Texas Gas Service, as well as other utilities throughout Texas that provide natural gas to consumers and businesses, is asking the Texas Railroad Commission to allow it to put a surcharge on customers’ bills in order to pay for natural gas used during Winter Storm Uri. TGS filed its application with the commission to recover costs of the storm on July 30.
Consumer advocate Paul Robbins, who has studied documents filed with the commission, has concluded that the gas companies are seeking an order that will allow them to add about $5 a month to customers’ bills for 10 years. Larry Graham, manager of regulatory affairs for TGS, declined to offer an estimate of the cost to consumers.
According to an analysis by Bloomberg News, because of Texas’ unregulated market, natural gas producers – as opposed to companies that sell gas to consumers – made $11 billion in just five days during the unprecedented winter storm.
Although TGS and the other gas companies that provide gas to consumers each filed a separate request for a hearing on their securitization case, all the cases have been consolidated. More than 50 cities throughout the state have joined a coalition to intervene in the case before the commission. Central Texas cities that have joined the Texas Cities Alliance include West Lake Hills, Taylor, Goliad and Killeen.

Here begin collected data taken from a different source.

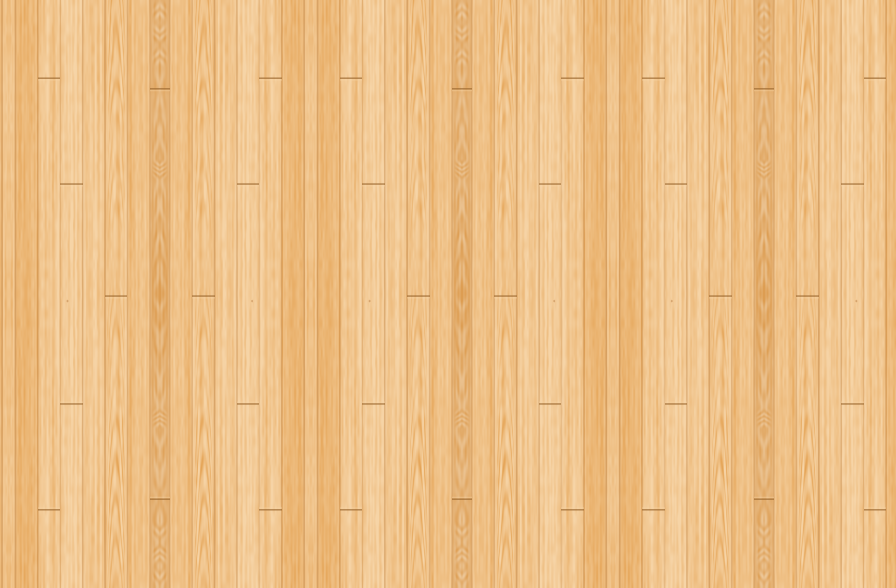
A Shadertoy shader for this texture:

```glsl
float hash(vec2 p) {
    vec3 q = fract(p.xyx * vec3(0.1031, 0.1030, 0.0973));
    q += dot(q, q.yzx + 33.33);
    return fract((q.x + q.y) * q.z);
}

float noise(vec2 p) {
    vec2 cell = floor(p), f = fract(p);
    f = f * f * (3.0 - 2.0 * f);
    return mix(mix(hash(cell), hash(cell + vec2(1, 0)), f.x),
               mix(hash(cell + vec2(0, 1)), hash(cell + vec2(1, 1)), f.x), f.y);
}

// Antialiased coverage of a line, from the distance to its centre
float line(float dist, float halfWidth, float pixel) {
    return clamp((halfWidth - dist) / pixel + 0.5, 0.0, 1.0);
}

void mainImage(out vec4 fragColor, in vec2 fragCoord) {
    const float pitch = 0.0381, halfPeriod = 0.2569;
    float plankTone[9] = float[](0.32, 0.50, 0.68, 0.75, 0.88, 0.70, 0.22, 0.46, 0.46);
    float seamAlpha[8] = float[](0.0, 0.40, 0.45, 0.60, 0.50, 0.32, 0.50, 0.60);
    float jointHeight[8] = float[](0.349, 9.0, 9.0, 9.0, 0.187, 0.367, 9.0, 9.0);

    float pixel = 1.0 / iResolution.y;
    vec2 p = fragCoord * pixel;

    // Mirrored repeat across, counted out from the narrow centre plank
    float d = abs(mod(p.x - 0.2718 + halfPeriod, 2.0 * halfPeriod) - halfPeriod);
    float q = d / pitch + 0.557;
    int plank = int(q);
    float id = float(plank), across = fract(q), s = across - 0.5;
    float v = abs(p.y - 0.5);

    // Plank tone, blended over one pixel at the edge
    float blend = clamp((across - 1.0) * pitch / pixel + 1.0, 0.0, 1.0);
    float tone = 0.04 + mix(plankTone[plank], plankTone[plank + 1], blend);
    tone += 0.2 * s * cos(id * 2.0);
    if (plank > 5) tone += 0.06 * smoothstep(0.53, 0.54, p.y) - 0.03;

    // Full-length streaks, long fibres and fine pores
    vec2 g = vec2(d, v + id * 7.3);
    tone += 0.36 * (noise(vec2(d * 260.0, id)) - 0.5);
    tone += 0.34 * (noise(g * vec2(200.0, 2.0)) - 0.5);
    tone += 0.56 * (noise(g * vec2(330.0, 7.0)) - 0.5);
    tone += 0.36 * (noise(g * vec2(340.0, 60.0)) - 0.5);

    // Pointed arches of flat-sawn grain
    float wobble = noise(vec2(d * 50.0, p.y * 9.0));
    if (plank == 2) {
        float rings = 0.5 + 0.5 * sin(85.0 * (p.y + 1.0 * s * s) + 5.0 * wobble);
        float heart = 1.0 - smoothstep(0.26, 0.46, abs(s));
        tone -= 0.75 * heart * (rings * rings - 0.2) * smoothstep(0.1, 0.6, noise(vec2(3.0, p.y * 9.0)));
    }
    // Chain of small mirrored diamonds in the centre plank
    if (plank == 0) {
        float rings = sin(430.0 * d + 26.0 * noise(vec2(2.0, v * 26.0)) + 3.0 * wobble);
        tone += 0.3 * rings * (1.0 - smoothstep(0.006, 0.015, d));
    }

    vec3 color = mix(vec3(0.91, 0.68, 0.40), vec3(0.955, 0.805, 0.61), clamp(tone, -0.35, 1.2));
    float centre = line(d, 0.0169, pixel);
    color = mix(color, color * vec3(0.97, 0.97, 0.985), centre);

    // Seams between planks, some fainter than others, lit on one side
    float seam = floor(q + 0.5);
    float seamDist = (q - seam) * pitch;
    float alpha = seamAlpha[int(seam)];
    color = mix(color, vec3(0.97, 0.83, 0.65), 0.7 * alpha * line(abs(seamDist - 0.0032), 0.0013, pixel));
    color = mix(color, vec3(0.79, 0.56, 0.31), alpha * line(abs(seamDist), 0.0013, pixel));

    // End joints with a light lower lip
    float end = plank == 2 ? p.y - 0.4965 : v - jointHeight[plank];
    color = mix(color, vec3(0.97, 0.83, 0.64), 0.4 * line(abs(end + 0.003), 0.0012, pixel));
    color = mix(color, vec3(0.62, 0.42, 0.20), 0.72 * line(abs(end), 0.0013, pixel));

    // Pin knot
    float knot = length(vec2(d - 0.157, (p.y - 0.488) * 0.8));
    color = mix(color, vec3(0.72, 0.48, 0.25), 0.5 * line(knot, 0.0015, pixel));

    fragColor = vec4(color, 1.0);
}
```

While Austin is not on the list, city officials confirmed late Monday that Austin has joined in intervening on the matter. Thomas Brocato, the lead attorney representing the alliance of cities, told the Austin Monitor that other cities still have time to join the coalition.
Graham insists that the matter before the Railroad Commission is not a “rate case,” but a proceeding to allow securitization financing. As he explained, under Texas House Bill 1520 the gas companies will be able to extend the period of time during which they can recover costs associated with Winter Storm Uri.
According to documents filed with the commission, charges for natural gas during the winter storm left TGS with about $290 million in debt. Robbins said all told, the companies that provide gas service directly to consumers have more than $3.6 billion in fuel debt that they want to securitize.
Graham said, “The price at that moment in time went berserk … it happened to every gas utility in the state of Texas. Our company had to take a big loan out to pay the bill.”
As Graham explained, under the legislation signed by the governor in June, the commission will decide the amount to be recovered by each gas utility. After the commission determines the amount each company can finance, it will issue a financing order directing the Texas Public Finance Authority “to issue customer rate relief bonds.” The commission has 90 days to issue the financing order and the state financing authority has 180 days to issue the bonds.
Graham said via email, “Securitization is expected to provide a lower monthly cost compared to recovery over nine months through the existing cost of gas clause tariffs in Texas Gas Service’s service areas.” In other words, customers’ bills would be much higher if the gas company attempted to recover its costs through existing agreements.
Graham concluded, “We empathize with our customers’ concerns about higher bills and want to assure them that we are working on their behalf. As a fully regulated utility, our current tariffs would have us recover the amount over only a nine-month period. We believe that securitization is the best option for helping our customers by extending the period to recover the extraordinary costs from Winter Storm Uri. Additionally, as a distribution company, we do not profit on the cost of gas.”
The Texas Legislature has taken no action to ensure that the same scenario will not recur.